I think the problem is that you can't win in todays game without a really solid ground game. So if you want to be a great volleyer you need to take time away from training on the ground game. I don't think there's any pro who would trade proficiency in his ground game for a better volley.

helloworld
02-23-2009, 03:31 PM
I play with this one guy who hardly trains at all but his volley is just incredible. Sharp angles and consistent at the same time. He can hit winner off shoestring volleys like it is nothing. On the other hand his groundstrokes are inconsistent due to lack of training.

I train a lot more than him so my groundstrokes are much better but my volley is just not in the same league no matter how I train.

That's because he's much more talented than you.

boredone3456
02-23-2009, 03:43 PM
I thinks is possible, but Volleying is a skill that as some here have said, requires a lot of work. Many of the current women don't seem to want to put in the work to develop a multi-dimensional game. However, a strong serve and volleyer could probably make a few waves on the womens tour, as many women struggle to defend whenever someone gets up to the net.

On the mens tour, its tough, the power in the mens game now I think would make it difficult to get up to net and set up after the serve, plus the way the men hit angled shots today it is in some instances almost impossible to get up to net. Its possible, but whether it will happen or not I can't honestly say.

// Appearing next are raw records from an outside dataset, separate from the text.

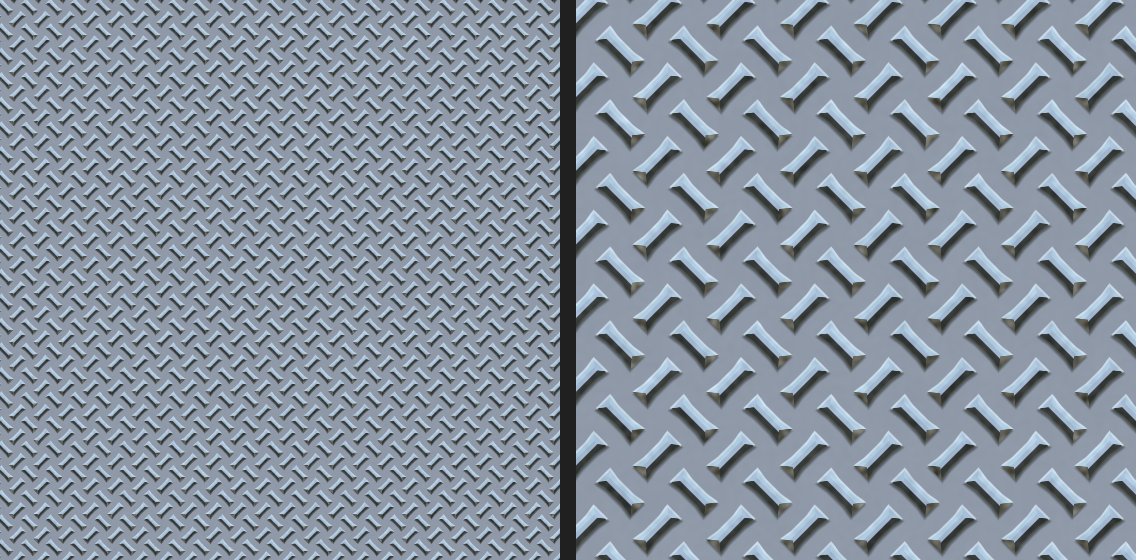
Left: the whole. Right: its middle third, enlarged.
Give the GLSL for this texture, as a Shadertoy shader.

```glsl
// Steel tread plate: raised bevelled bars in two alternating diagonal directions.

const float REPEATS = 22.8;                 // cells across the canvas
const vec2 FIRST_BAR = vec2(0.0527, 0.900); // centre of one falling bar
const float HALF_LENGTH = 0.335;            // bar sizes, in cells
const float HALF_WIDTH = 0.112;
const float FLARE = 0.026;

const vec3 STEEL = vec3(0.56, 0.60, 0.66);
const vec3 PALE_BLUE = vec3(0.69, 0.80, 0.88);
const vec3 RIDGE_BLUE = vec3(0.64, 0.72, 0.82);
const vec3 GLINT = vec3(0.82, 0.87, 0.92);
const vec3 OLIVE = vec3(0.36, 0.355, 0.32);
const vec3 DARK = vec3(0.20, 0.22, 0.215);

vec2 hash2(vec2 p) {
    vec3 q = fract(p.xyx * vec3(0.1031, 0.1030, 0.0973));
    q += dot(q, q.yzx + 33.33);
    return fract((q.xx + q.yz) * q.zy);
}

float cornerSlope(vec2 cell, vec2 corner, vec2 f) {
    return dot(hash2(cell + corner) * 2.0 - 1.0, f - corner);
}

float gradientNoise(vec2 p) {
    vec2 cell = floor(p), f = fract(p);
    vec2 s = f * f * (3.0 - 2.0 * f);
    float low = mix(cornerSlope(cell, vec2(0, 0), f), cornerSlope(cell, vec2(1, 0), f), s.x);
    float high = mix(cornerSlope(cell, vec2(0, 1), f), cornerSlope(cell, vec2(1, 1), f), s.x);
    return mix(low, high, s.y);
}

// Half width at a point along the bar; the ends flare slightly.
float halfWidth(float along) {
    return HALF_WIDTH + FLARE * smoothstep(0.12, HALF_LENGTH, abs(along));
}

// Depth inside the bar outline, negative outside.
float barDepth(vec2 q) {
    return min(halfWidth(q.x) - abs(q.y), HALF_LENGTH - abs(q.x));
}

// Bevelled facets: q.x runs down the bar, q.y points to its lit side.
vec3 barColour(vec2 q, float blur, float grain) {
    float width = halfWidth(q.x);
    float side = width - abs(q.y);
    float head = q.x + HALF_LENGTH;
    float tail = HALF_LENGTH - q.x;

    // Long sides and the ridge between them
    vec3 shade = mix(DARK, OLIVE, smoothstep(0.03, 0.0, q.y + width) * 0.7);
    vec3 lit = mix(RIDGE_BLUE, PALE_BLUE, smoothstep(-blur, blur, q.y - 0.035));
    vec3 colour = mix(shade, lit, smoothstep(-blur, blur, q.y + 0.025));

    // Triangular ends: bright above, dull below
    float headFacet = smoothstep(-blur, blur, side - head * 1.1);
    float tailFacet = smoothstep(-blur, blur, side - tail * 1.1);
    colour = mix(colour, mix(RIDGE_BLUE, PALE_BLUE, 0.5), headFacet);
    colour = mix(colour, OLIVE + 0.25 * grain, tailFacet);

    // Thin glint along the upper rim
    float rim = min(width - q.y, head);
    float glint = smoothstep(0.028 + blur, 0.028 - blur, rim);
    colour = mix(colour, GLINT, glint * 0.75 * (1.0 - tailFacet));
    return colour + 0.08 * grain;
}

void mainImage(out vec4 fragColor, in vec2 fragCoord) {
    vec2 uv = fragCoord / iResolution.y;
    vec2 grid = (uv - FIRST_BAR) * REPEATS;
    float blur = 0.7 * REPEATS / iResolution.y;
    float grain = gradientNoise(grid * 9.0);

    // Nearly even base sheet
    vec3 colour = STEEL + 0.012 * gradientNoise(grid * 1.7) + 0.012 * grain;

    // Falling bars, then rising bars mirrored and shifted by half a cell
    for (int i = 0; i < 2; i++) {
        float rising = float(i);
        vec2 place = grid + 0.5 - 0.5 * rising;
        vec2 p = fract(place) - 0.5;
        p.x *= 1.0 - 2.0 * rising;
        vec2 q = vec2(p.x - p.y, p.x + p.y) * 0.7071;

        // Soft contact shadow below the bar
        float shadow = smoothstep(-0.025, 0.03, barDepth(q - vec2(0.018, -0.03)));
        colour = mix(colour, DARK, 0.65 * shadow);

        float tone = hash2(floor(place) + 41.0 * rising + 100.0).x - 0.5;
        float cover = smoothstep(-blur, blur, barDepth(q));
        colour = mix(colour, barColour(q, blur, grain) + 0.025 * tone, cover);
    }
    fragColor = vec4(clamp(colour, 0.0, 1.0), 1.0);
}
```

Noveson
02-23-2009, 05:42 PM
Maybe Nadal's insane racquet speed can't be trained but you can certainly improve your racquet speed to a good level through training.

I don't think you can improve your touch as much as you can improve your racquet speed through training.

And you can improve your touch to a good level also. Not to mention that touch alone isn't even that large of a part of a serve and volley game. Or that you are just guessing that you can train head speed more than you can touch.

Tennis_Monk
02-23-2009, 05:56 PM
Personally, when I was starting out as a kid I had (and still do) a killer serve but never came into the net. However, my coach was really old school so he pushed me into S&V. It's never come to me as a natural instinct, though. I prefer to volley when i've hit something wide cross court or if i'm coming in from the baseline on a floater..... I guess you could called that being a "volleyer" seperate of being a serve and volleyer.

In the big leagues, that kind of skill doesn't translate to a whole game though. Like has been said, you either need to do the serve and volley or you're sticking around at the baseline (90% of the time).

No offense but was wondering what a Killer serve is.

kevsaenz
02-23-2009, 06:52 PM
No offense but was wondering what a Killer serve is.

one that could potentially kill you if you get in its path.
http://www.youtube.com/watch?v=65Ri6zVXqew&feature=related

Tennis_Monk
02-23-2009, 07:30 PM
one that could potentially kill you if you get in its path.
http://www.youtube.com/watch?v=65Ri6zVXqew&feature=related

Andy Roddick hitting a Killer serve is very different from a TW recreational poster (unless i am incorrect).